“Mama, where is your ring?” she asked.

“What ring?”

“The one for marrying. The one you used to wear,” she said.

“It’s put away. God willing, I’ll go home and dig it up again.”


31 Jan

My very Arab husband was sick all weekend…the kind of sick that makes you want to drink a bottle of cough syrup and wake up a new man or woman, whenever the case may be.

He remained pathetic looking from Friday afternoon till now. I walked in on his sick room several times to find him staring at the bare wall, he appeared shell-shocked, but he held off going to urgent care because the co-pay is double the cost of a regular office visit. No surprise. The year I was pregnant with our first child, he also underwent emergency surgery- from his hospital bed he declared victory over the insurance company, “We got them!”  Sweet victory. 

Truth be told, he has rubbed off on me. I encouraged him to, “Take it like a man,” all weekend. After enduring three child labors, two of them natural, it’s hard to conjure sympathy, but I did muster a little.

Poor Baba, he was up very early this morning with chills and coughing something awful. He inched his way slowly to the edge of the couch, grimacing, with sound effects, and announced he was finally going to the doctor. 

“Baby, I said, chill out. I’ll call their office at 8 a.m. when they open and make an appointment for you. I’ll keep calling until they answer.”

He continued to get dressed, then shuffled to the door, outfitted with several layers and a hat that looked like it could sustain a burly man through a Siberian winter. My husband and all of my in-laws believe, as much as they do in God, that cold temperatures are responsible for 99.9% of illness, even stomach viruses. I’ve earned the reputation of a trailer trash mama for letting my kids sleep with the window cracked in the springtime. Once, I even found a doctor in Morocco to declare that viruses cause illness, not strictly cold weather, to which they simply replied, “wa’kha,” which, in the Moroccan Arabic dialect can take on a lot of meanings, but in this instance it was a polite way of communicating, “O.k., if that is what you want to believe.”

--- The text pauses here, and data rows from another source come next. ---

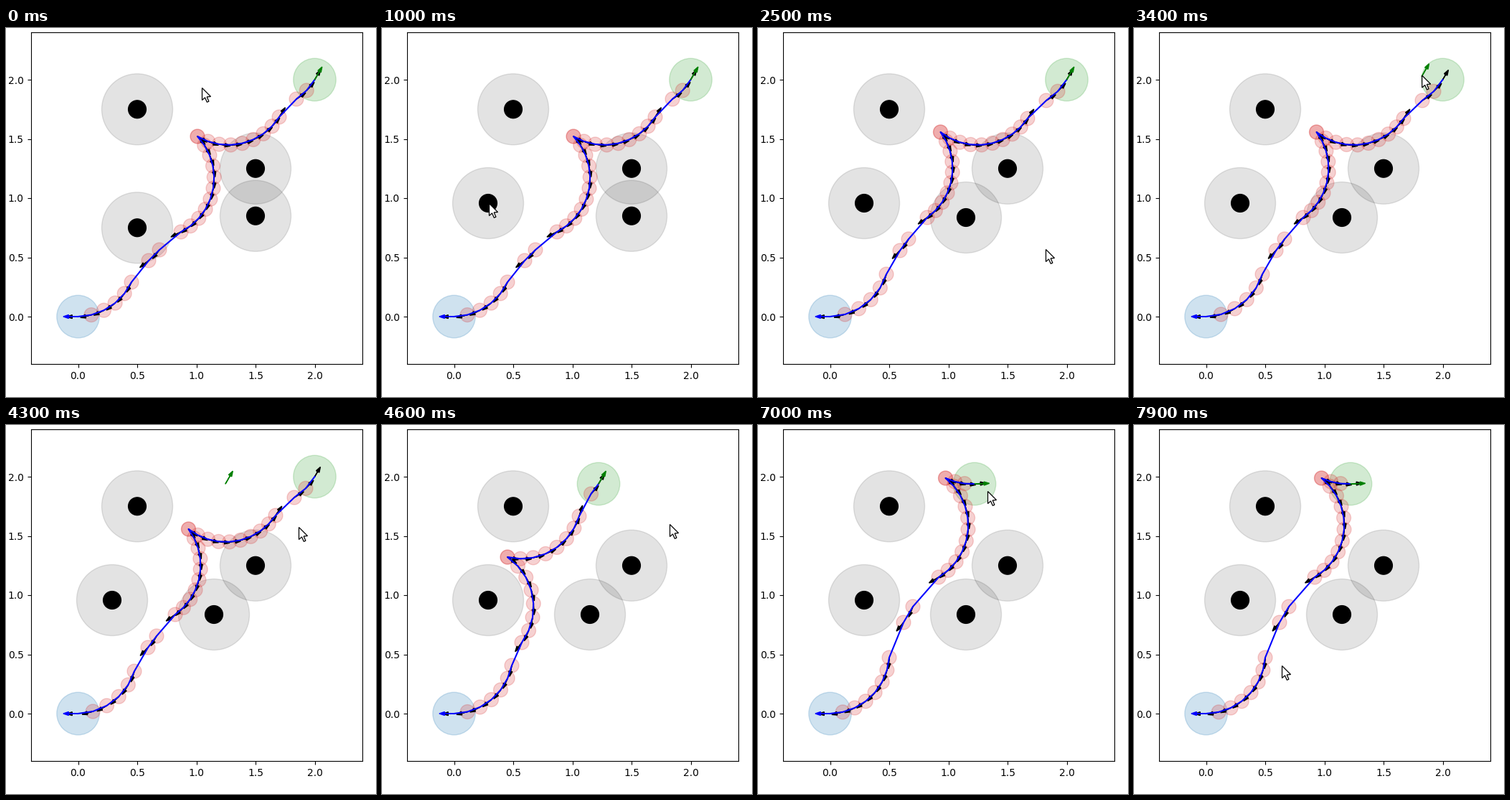
These frames come from a looping animation (516 by 514 pixels, 8 s). A matplotlib script:

```python
import matplotlib.pyplot as plt
import numpy as np
from matplotlib.animation import FuncAnimation
from matplotlib.patches import Circle, FancyArrow, Polygon

W, H, DPI = 516, 514, 100
STEPS, INTERVAL = 80, 100
UNIT = 165             # pixels per axis unit
ORIGIN = 100.5 + 402j  # stage points are complex, with y pointing down
TURN_RADIUS = 84
TINT = 0.21


def at(x, y):
    return ORIGIN + UNIT * complex(x, -y)


def xy(p):
    return p.real, p.imag


START, GOAL_A, GOAL_B = at(0, 0), at(2, 2), 302 + 82j
OBSTACLES = [at(0.5, 1.75), at(0.5, 0.75), at(1.5, 1.25), at(1.5, 0.85)]

# Pointer moves: first step, last step, where it ends.
MOVES = [
    (2, 3, 208 + 235j), (5, 6, 183 + 265j), (8, 10, 149 + 244j),
    (11, 13, 410 + 335j), (15, 15, 481 + 338j), (16, 17, 388 + 269j),
    (19, 20, 355 + 266j), (21, 23, 290 + 264j), (25, 25, 401 + 308j),
    (28, 32, 425 + 62j), (34, 38, 306 + 80j), (43, 43, 408 + 142j),
    (44, 46, 401 + 138j), (48, 48, 339 + 103j), (50, 50, 324 + 92j),
    (60, 61, 320 + 92j), (77, 79, 206 + 335j),
]
POINTER = np.array([(0, 0), (0, 17), (4, 13.4), (6.8, 19.8), (9.4, 18.7),
                    (6.7, 12.4), (12, 12)]) + 0.5


def pointer_at(step):
    pos = 273 + 83j
    for first, last, target in MOVES:
        if step >= first:
            part = min(1, (step - first + 1) / (last - first + 1))
            pos += part * (target - pos)
    return pos


def dragged(step, home, first, last):
    return home if step < first else pointer_at(min(step, last))


def arc(a, b, count):
    """Evenly spaced positions and directions along a left-hand arc."""
    chord = np.conj(b - a)
    turn = 2 * np.arcsin(abs(chord) / (2 * TURN_RADIUS))
    first = np.angle(chord) - turn / 2
    angle = first + np.linspace(0, turn, count)
    path = TURN_RADIUS * (np.exp(1j * angle) - np.exp(1j * first)) / 1j
    return a + np.conj(path), angle


def add_disc(center, radius, color, alpha=1, z=1):
    return stage.add_patch(Circle(xy(center), radius * UNIT, color=color,
                                  alpha=alpha, zorder=z))


def vector(angle, length):
    return {"dx": length * UNIT * np.cos(angle),
            "dy": -length * UNIT * np.sin(angle)}


def add_arrow(p, angle, length, color, z):
    return stage.add_patch(FancyArrow(
        *xy(p), **vector(angle, length), width=0.001 * UNIT,
        head_width=0.03 * UNIT, head_length=0.045 * UNIT,
        color=color, zorder=z))


def build_plan(back, cusp, ahead, goal, counts):
    """Reverse from START to the cusp, then drive forward to the goal.

    Points pair up as the two ends of each arc.
    """
    ends = [START, *back, cusp, cusp, *ahead, goal]
    reverse_runs = len(back) // 2 + 1
    places, headings = [], []
    for k, count in enumerate(counts):
        p, angle = arc(ends[2 * k], ends[2 * k + 1], count)
        places.extend(p)
        headings.extend(angle + np.pi * (k < reverse_runs))
    parts = [add_disc(p, 0.06, "tab:red", TINT, 2) for p in places[1:-1]]
    parts += [add_arrow(p, a, 0.05, "k", 3) for p, a in zip(places, headings)]
    parts += stage.plot(np.real(places), np.imag(places), "b", lw=1.5,
                        zorder=4)
    return parts


fig = plt.figure(figsize=(W / DPI, H / DPI), dpi=DPI, facecolor="white")
frame = fig.add_axes([34.501 / W, 46 / H, 462 / W, 462 / H])
frame.set(xlim=(-0.4, 2.4), ylim=(-0.4, 2.4),
          xticks=np.arange(0, 2.1, 0.5), yticks=np.arange(0, 2.1, 0.5))

# Overlay whose units are stage pixels.
stage = fig.add_axes([0, 0, 1, 1], zorder=2)
stage.axis("off")

halos = [add_disc(p, 0.3, "k", 0.11) for p in OBSTACLES]
cores = [add_disc(p, 0.075, "k") for p in OBSTACLES]
add_disc(START, 0.18, "tab:blue", TINT)
goal_zone = add_disc(GOAL_A, 0.18, "tab:green", TINT)

wide = np.array([175 + 354j, 199 + 324j, 214 + 309j, 244 + 284j,
                 267 + 151j, 381 + 124j, 405 + 99j])
tight = np.array([179 + 343j, 198 + 310j, 210 + 294j, 236 + 264j,
                  254.5 + 145j, 376 + 126j, 402 + 101j])
nudged = wide + 0.15 * (tight - wide)

# Step at which each plan appears.
plans = {
    0: build_plan(wide[:4], wide[4], wide[5:], GOAL_A, (6, 2, 11, 9, 3)),
    12: build_plan(nudged[:4], nudged[4], nudged[5:], GOAL_A,
                   (6, 2, 11, 9, 3)),
    25: build_plan(tight[:4], tight[4], tight[5:], GOAL_A,
                   (6, 2, 10, 10, 3)),
    44: build_plan([181 + 335j, 195 + 303j], 175 + 184j,
                   [275 + 127j, 291.5 + 96j], GOAL_B, (7, 8, 8, 2)),
    70: build_plan([183 + 324j, 203 + 275j, 216 + 253j, 252 + 212j],
                   261.5 + 74j, [], GOAL_B, (8, 2, 11, 4)),
}

add_arrow(START, np.pi, 0.08, "b", 5)
goal_arrow = add_arrow(GOAL_A, np.pi / 3, 0.08, "g", 5)
pointer = stage.add_patch(Polygon(POINTER, facecolor="white", edgecolor="k",
                                  lw=0.9, zorder=6))
stage.set(xlim=(0, W), ylim=(H, 0))


def place_obstacle(index, p):
    halos[index].center = cores[index].center = xy(p)


def draw(step):
    pointer.set_xy(POINTER + xy(pointer_at(step)))
    place_obstacle(1, dragged(step, OBSTACLES[1], 8, 10) - (step >= 8))
    place_obstacle(3, dragged(step, OBSTACLES[3], 21, 23))

    goal = GOAL_A if step < 44 else GOAL_B
    goal_zone.center = xy(goal)
    if step < 44:
        goal = dragged(step, GOAL_A, 34, 38) + 2j * (step >= 34)
    heading = np.radians(60 if step < 60 else 42 if step < 65 else 2)
    goal_arrow.set_data(x=goal.real, y=goal.imag, **vector(heading, 0.08))

    current = max(first for first in plans if first <= step)
    for first, parts in plans.items():
        for part in parts:
            part.set_visible(first == current)
    return []


anim = FuncAnimation(fig, draw, frames=STEPS, interval=INTERVAL,
                     repeat=True, repeat_delay=0, blit=False)
plt.show()
```
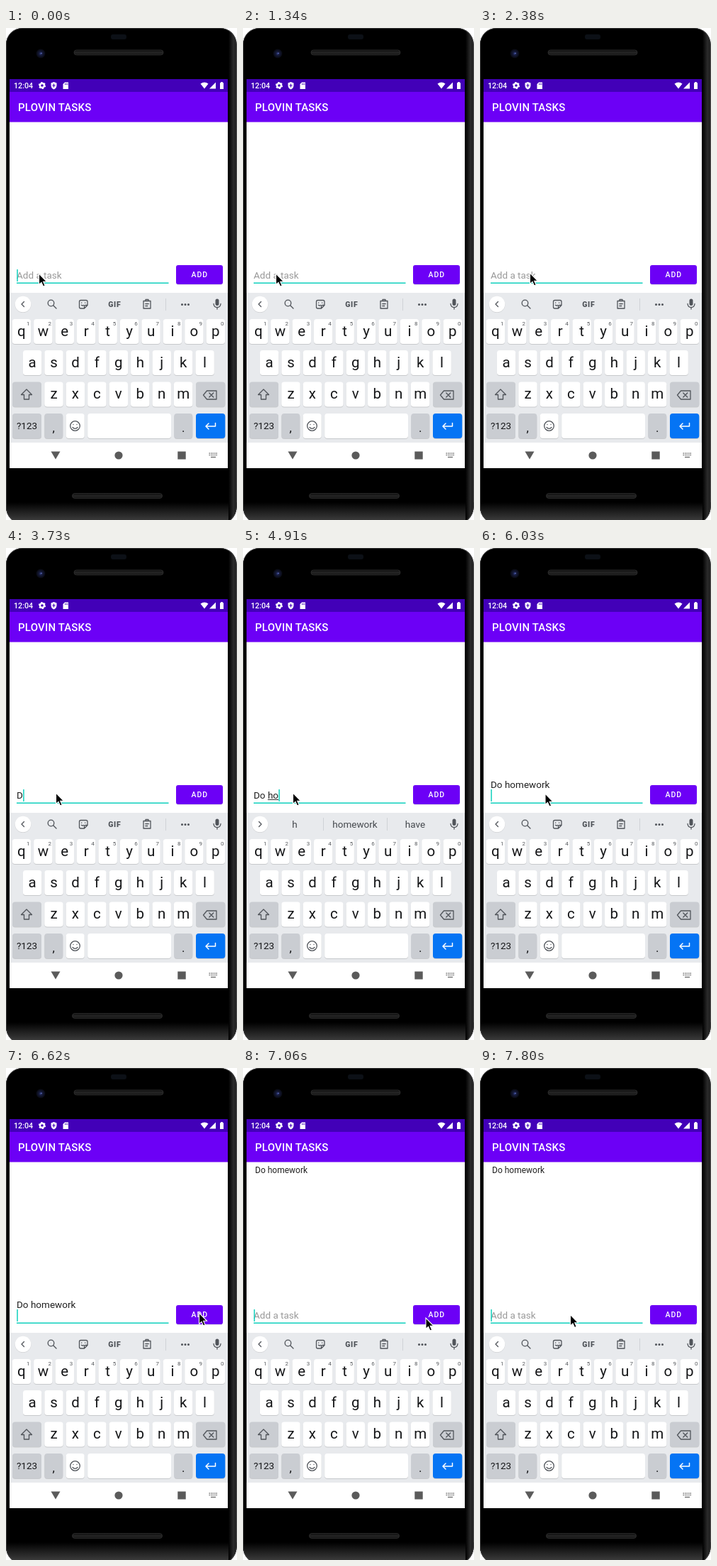
Animation, 326 px wide and 693 px high, one loop 8 s. Source, as an HTML page:

```html
<!DOCTYPE html>
<html lang="en">
<head>
<meta charset="utf-8">
<title>Task list</title>
<style>
  html, body { margin: 0; width: 100%; height: 100%; overflow: hidden; background: #fff; }
  svg { display: block; width: 326px; height: 693px; }
  text { font-family: Roboto, Arial, sans-serif; white-space: pre; }
  .mid { text-anchor: middle; }
  .field { font-size: 13.5px; fill: #212121; }
  .letter { font-size: 20.5px; fill: #151618; }
  .digit { font-size: 8px; fill: #55585c; }
  .word { font-size: 13.5px; fill: #45494e; }
  .line { fill: none; stroke: #50545a; stroke-width: 1.3; stroke-linejoin: round; stroke-linecap: round; }
</style>
</head>
<body>
<svg viewBox="0 0 326 693">
  <defs>
    <linearGradient id="slot" x2="0" y2="1">
      <stop stop-color="#0c0c0c"/><stop offset=".5" stop-color="#252525"/><stop offset="1" stop-color="#141414"/>
    </linearGradient>
    <linearGradient id="chin" x2="0" y2="1">
      <stop stop-color="#000"/><stop offset="1" stop-color="#3a3a3a"/>
    </linearGradient>
    <linearGradient id="side">
      <stop stop-color="#000"/><stop offset=".6" stop-color="#2c2c2c"/><stop offset="1" stop-color="#141414"/>
    </linearGradient>
    <radialGradient id="lens">
      <stop stop-color="#38468c"/><stop offset=".35" stop-color="#161b3c"/><stop offset="1" stop-color="#07080e"/>
    </radialGradient>
    <clipPath id="body"><rect x="0" y="0" width="325.500" height="698" rx="23"/></clipPath>
  </defs>

  <!-- phone body -->
  <g clip-path="url(#body)">
    <rect width="326" height="693" fill="#000"/>
    <rect y="668" width="326" height="25" fill="url(#chin)"/>
    <rect x="314" width="12" height="693" fill="url(#side)"/>
    <rect x="0" y="0" width="325.500" height="698" rx="23" fill="none" stroke="#4a4a4a" stroke-width="1.500"/>
  </g>
  <rect x="148" y="9" width="22" height="7" rx="3" fill="#0c1016"/>
  <g fill="url(#slot)" stroke="#303030" stroke-width=".8">
    <rect x="96" y="31" width="126" height="7" rx="3.500"/>
    <rect x="93.500" y="655.500" width="127" height="7" rx="3.500"/>
  </g>
  <circle cx="49" cy="36" r="6.500" fill="url(#lens)"/>
  <circle cx="50" cy="35.500" r=".8" fill="#6a78c8"/>

  <!-- status and title bars -->
  <rect x="5" y="72" width="308" height="548" fill="#fff"/>
  <rect x="5" y="72" width="308" height="18" fill="#4200b8"/>
  <rect x="5" y="90" width="308" height="42.500" fill="#6c00f6"/>
  <g fill="#fff">
    <text x="11" y="85" font-size="10.700" font-weight="500">12:04</text>
    <circle cx="51" cy="81" r="3" fill="none" stroke="#fff" stroke-width="2.400"/>
    <circle cx="51" cy="81" r="4.400" fill="none" stroke="#fff" stroke-width="1.400" stroke-dasharray="2.300 2.300"/>
    <path d="M67.500 76l4 1.600v3.200q0 4-4 5.600q-4-1.600-4-5.600v-3.200z"/>
    <path d="M67.500 78.600v5M65.300 81h4.400" stroke="#4200b8" stroke-width="1.100"/>
    <path d="M83 76.500h5v9.500h-7.500v-7z"/>
    <path d="M83.500 78v2m1.700-2v2m1.600-2v2" stroke="#4200b8" stroke-width=".8"/>
    <path d="M274.500 78.500q5.500-4 11 0l-5.500 7zM296 76.500v9h-9zM302 77.200h1.200v-1.200h2.600v1.200h1.200v8.800h-5z"/>
    <text x="17" y="117" font-size="15" font-weight="500" letter-spacing=".2">PLOVIN TASKS</text>
  </g>

  <!-- task list and entry row -->
  <text id="item" x="17" y="147.500" font-size="12" fill="#212121">Do homework</text>
  <text id="hint" class="field" x="15" y="353" style="fill:#999">Add a task</text>
  <text id="upper" class="field" x="15" y="337.500"></text>
  <text id="entry" class="field" x="15" y="353"></text>
  <rect id="compose" y="354" height="1" fill="#333"/>
  <rect x="15" y="358.500" width="214.500" height="1.500" fill="#0fd0bd"/>
  <rect id="caret" y="340" width="1.500" height="17" fill="#0fd0bd"/>
  <rect x="240" y="335" width="66" height="27" rx="3" fill="#000" opacity=".1"/>
  <rect x="240" y="334" width="66" height="27" rx="3" fill="#6c00f6"/>
  <rect id="ripple" x="240" y="334" width="66" height="27" rx="3" fill="#fff"/>
  <text class="mid" x="273.300" y="351.300" font-size="10.500" font-weight="500" letter-spacing=".94" fill="#fff">ADD</text>

  <!-- keyboard -->
  <rect x="5" y="373" width="308" height="211" fill="#e8eaed"/>
  <circle cx="24" cy="389.600" r="11.500" fill="#000" opacity=".1"/>
  <circle cx="24" cy="389" r="11.300" fill="#fff"/>
  <path id="chevron" class="line"/>
  <g id="tools">
    <g class="line">
      <circle cx="63.500" cy="387.500" r="4.300"/><path d="M66.700 390.700l4.300 4.300"/>
      <path d="M105.500 383.500h7.500q2 0 2 2v5l-4.500 4.500h-5q-2 0-2-2v-7.500q0-2 2-2zM115 390.500h-3q-1.500 0-1.500 1.500v3M106.500 390.200q1.500 1.500 3 .3M106.700 387v.2M111.700 387v.2"/>
      <path d="M194 384.500h10v10.500h-10zM197 384v-1.500h4v1.500M196.800 388.500h4.400M196.800 391.500h3"/>
    </g>
    <text class="mid" x="153.300" y="392.700" font-size="10.500" font-weight="900" fill="#50545a" letter-spacing=".6">GIF</text>
    <path d="M225.500 381v17" stroke="#cfd2d6"/>
    <g fill="#50545a"><circle cx="248.500" cy="389.500" r="1.500"/><circle cx="253" cy="389.500" r="1.500"/><circle cx="257.500" cy="389.500" r="1.500"/></g>
  </g>
  <g id="words">
    <path d="M113.500 380v18M203.500 380v18" stroke="#cfd2d6"/>
    <text class="word mid" x="73" y="394"></text>
    <text class="word mid" x="158" y="394"></text>
    <text class="word mid" x="243" y="394"></text>
  </g>
  <rect x="295.500" y="381.500" width="5" height="9.500" rx="2.500" fill="#50545a"/>
  <path class="line" d="M293 388.500q.5 5 5 5t5-5M298 393.500v2.500"/>
  <g id="keys"></g>
  <g class="line">
    <path d="M29 509l7.500 7.500h-4v6.500h-7v-6.500h-4z"/>
    <path d="M283.500 511h13.500v12h-13.500l-5-6zM286.800 514l6 6m0-6l-6 6"/>
    <circle cx="97.500" cy="560.500" r="6.800"/>
    <path d="M94 562.500q3.500 3.800 7 0M95 558.300v.3M100 558.300v.3"/>
    <path d="M295.500 556.500v4.500h-13M286 557l-4 4 4 4" style="stroke:#fff;stroke-width:1.500"/>
  </g>

  <!-- navigation bar -->
  <g fill="#5b5b5b">
    <path d="M63.500 596.500h13l-6.500 11z"/>
    <circle cx="159" cy="602" r="5.600"/>
    <rect x="242.300" y="596.500" width="11.400" height="11"/>
    <path d="M286.500 599h12m-12 2.500h12" stroke="#777" stroke-width="1.500" stroke-dasharray="1.500 1"/>
    <path d="M289 604.500h7" stroke="#777" stroke-width="1.500"/>
  </g>
  <path id="mouse" d="M0 0V15.500L3.500 12.300 6 18 8.600 16.900 6.200 11.300H11Z" fill="#000" stroke="#fff" stroke-width="1.100"/>
</svg>
<script>
const $ = id => document.getElementById(id);
const LOOP = 8000;

// Keyboard keys
const GREY = '#cacdd2', WHITE = '#fff', PITCH = 30.44;
let keys = '';
function key(x, y, w, fill, label = '', size = 20.5, dy = 24, digit = '') {
  keys += `<rect x="${x}" y="${y + 1}" width="${w}" height="35" rx="4" fill="#000" opacity=".14"/>
    <rect x="${x}" y="${y}" width="${w}" height="35" rx="4" fill="${fill}"/>
    <text class="letter mid" x="${x + w / 2}" y="${y + dy}" style="font-size:${size}px">${label}</text>
    <text class="digit mid" x="${x + 22.5}" y="${y + 9}">${digit}</text>`;
}
[['qwertyuiop', 8.7, 410], ['asdfghjkl', 23.9, 454], ['zxcvbnm', 54.3, 498.5]].forEach(([row, x, y], r) =>
  [...row].forEach((c, i) => key(x + i * PITCH, y, 26.4, WHITE, c, 20.5, 23.7, r ? '' : (i + 1) % 10)));
key(9, 498.5, 41, GREY);
key(268, 498.5, 41.3, GREY);
key(9, 543, 41, GREY, '?123', 13.5, 22);
key(54.3, 543, 26, GREY, ',', 17, 26);
key(84.7, 543, 26, WHITE);
key(115.2, 543, 117.8, WHITE);
key(237.3, 543, 26, GREY, '.', 17, 26);
key(268, 543, 41.3, '#0574f4');
$('keys').innerHTML = keys;

// Each step: [time, changes to the state so far]
const steps = [
  [0, { text: '', caret: 1, under: 0, words: null, item: 0, ripple: 0, mouse: [46.5, 346] }],
  [300, { caret: 0 }],
  [750, { caret: 1 }],
  [1340, { caret: 0 }],
  [1790, { caret: 1 }],
  [2230, { caret: 0, mouse: [62, 346.5] }],
  [2380, { mouse: [70.5, 345] }],
  [2830, { caret: 1 }],
  [3280, { caret: 0 }],
  [3730, { text: 'D', caret: 1 }],
  [4030, { text: 'Do', under: 1 }],
  [4180, { words: ['Do', 'Don’t', 'Dog'] }],
  [4320, { text: 'Do ', under: 0 }],
  [4470, { words: ['you', 'not', 'the'] }],
  [4760, { text: 'Do h', under: 1 }],
  [4910, { text: 'Do ho', words: ['h', 'homework', 'have'] }],
  [5060, { text: 'Do hom', words: ['ho', 'homework', 'how'] }],
  [5210, { text: 'Do home', words: ['hom', 'homework', 'home'] }],
  [5350, { text: 'Do homewo', words: ['home', 'homework', 'homes'] }],
  [5500, { text: 'Do homework', words: ['homewor', 'homework', ''] }],
  [5880, { text: 'Do homework\n', under: 0 }],
  [6030, { words: null, mouse: [92, 346] }],
  [6180, { mouse: [150, 348] }],
  [6320, { mouse: [215, 347] }],
  [6470, { mouse: [260, 345] }],
  [6620, { mouse: [272.5, 345] }],
  [6770, { ripple: .25 }],
  [6920, { text: '', item: .5, ripple: .12 }],
  [7060, { item: 1, ripple: 0, mouse: [258, 352] }],
  [7210, { mouse: [200, 359] }],
  [7350, { mouse: [146, 355] }],
  [7500, { caret: 0, mouse: [127.5, 347.5] }],
  [7800, { caret: 1 }]
];

function draw(t) {
  const s = Object.assign({}, ...steps.filter(p => p[0] <= t).map(p => p[1]));
  const lines = s.text.split('\n');
  const line = lines.pop();
  const entry = $('entry');
  $('upper').textContent = lines.join('');
  entry.textContent = line;
  $('hint').style.opacity = s.text ? 0 : 1;

  const width = line ? entry.getComputedTextLength() : 0;
  $('caret').setAttribute('x', 15.3 + width);
  $('caret').style.opacity = s.caret;
  const start = line.lastIndexOf(' ') + 1;
  const before = start ? entry.getSubStringLength(0, start) : 0;
  $('compose').setAttribute('x', 15 + before);
  $('compose').setAttribute('width', s.under ? width - before : 0);

  $('tools').style.opacity = s.words ? 0 : 1;
  $('words').style.opacity = s.words ? 1 : 0;
  document.querySelectorAll('.word').forEach((e, i) => e.textContent = s.words ? s.words[i] : '');
  $('chevron').setAttribute('d', s.words ? 'M22.500 385.500l3.500 3.500-3.500 3.500' : 'M25.500 385.500l-3.500 3.500 3.500 3.500');

  $('item').style.opacity = s.item;
  $('ripple').style.opacity = s.ripple;
  $('mouse').setAttribute('transform', `translate(${s.mouse})`);
}

const origin = performance.now();
function tick() {
  draw((performance.now() - origin) % LOOP);
  requestAnimationFrame(tick);
}
tick();
</script>
</body>
</html>
```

So, my husband stands there at the door, looking like he is going to harness his sled dogs to journey, and I remind him again: “Baby, please don’t be stubborn, you must make an appointment before going to the doctor; it’s called a same-day appointment.”  He has lived in America for going on 18 years and I wonder why I have to remind him of these facts. 

“Wa’kha,” he tells me.

“No, really,” I persist.

His last statement was: “It’s alright, they know me.”

“Wa’kha,” I retort.

When he left, I chuckled, assured that he would likely be seen within the hour.  An hour and a half later he calls me to say he is on the way to the pharmacy. The doctor thinks he has pneumonia and gave him four prescriptions.  He will go back for a check-up on Friday, presumably, without an appointment- God willing.

I would be shy to attempt walking in on a doctor that works by appointments; he is too set in his ways to attempt anything else. He genuinely thinks I am the one who is confused. How does the saying go? You can take the man out of Morocco but you can’t take…..

You know the rest. 

To all the doctors out there who have ever taken care of my very Arab husband, and who ever will in the future…thank you from the bottom of my collard green heart.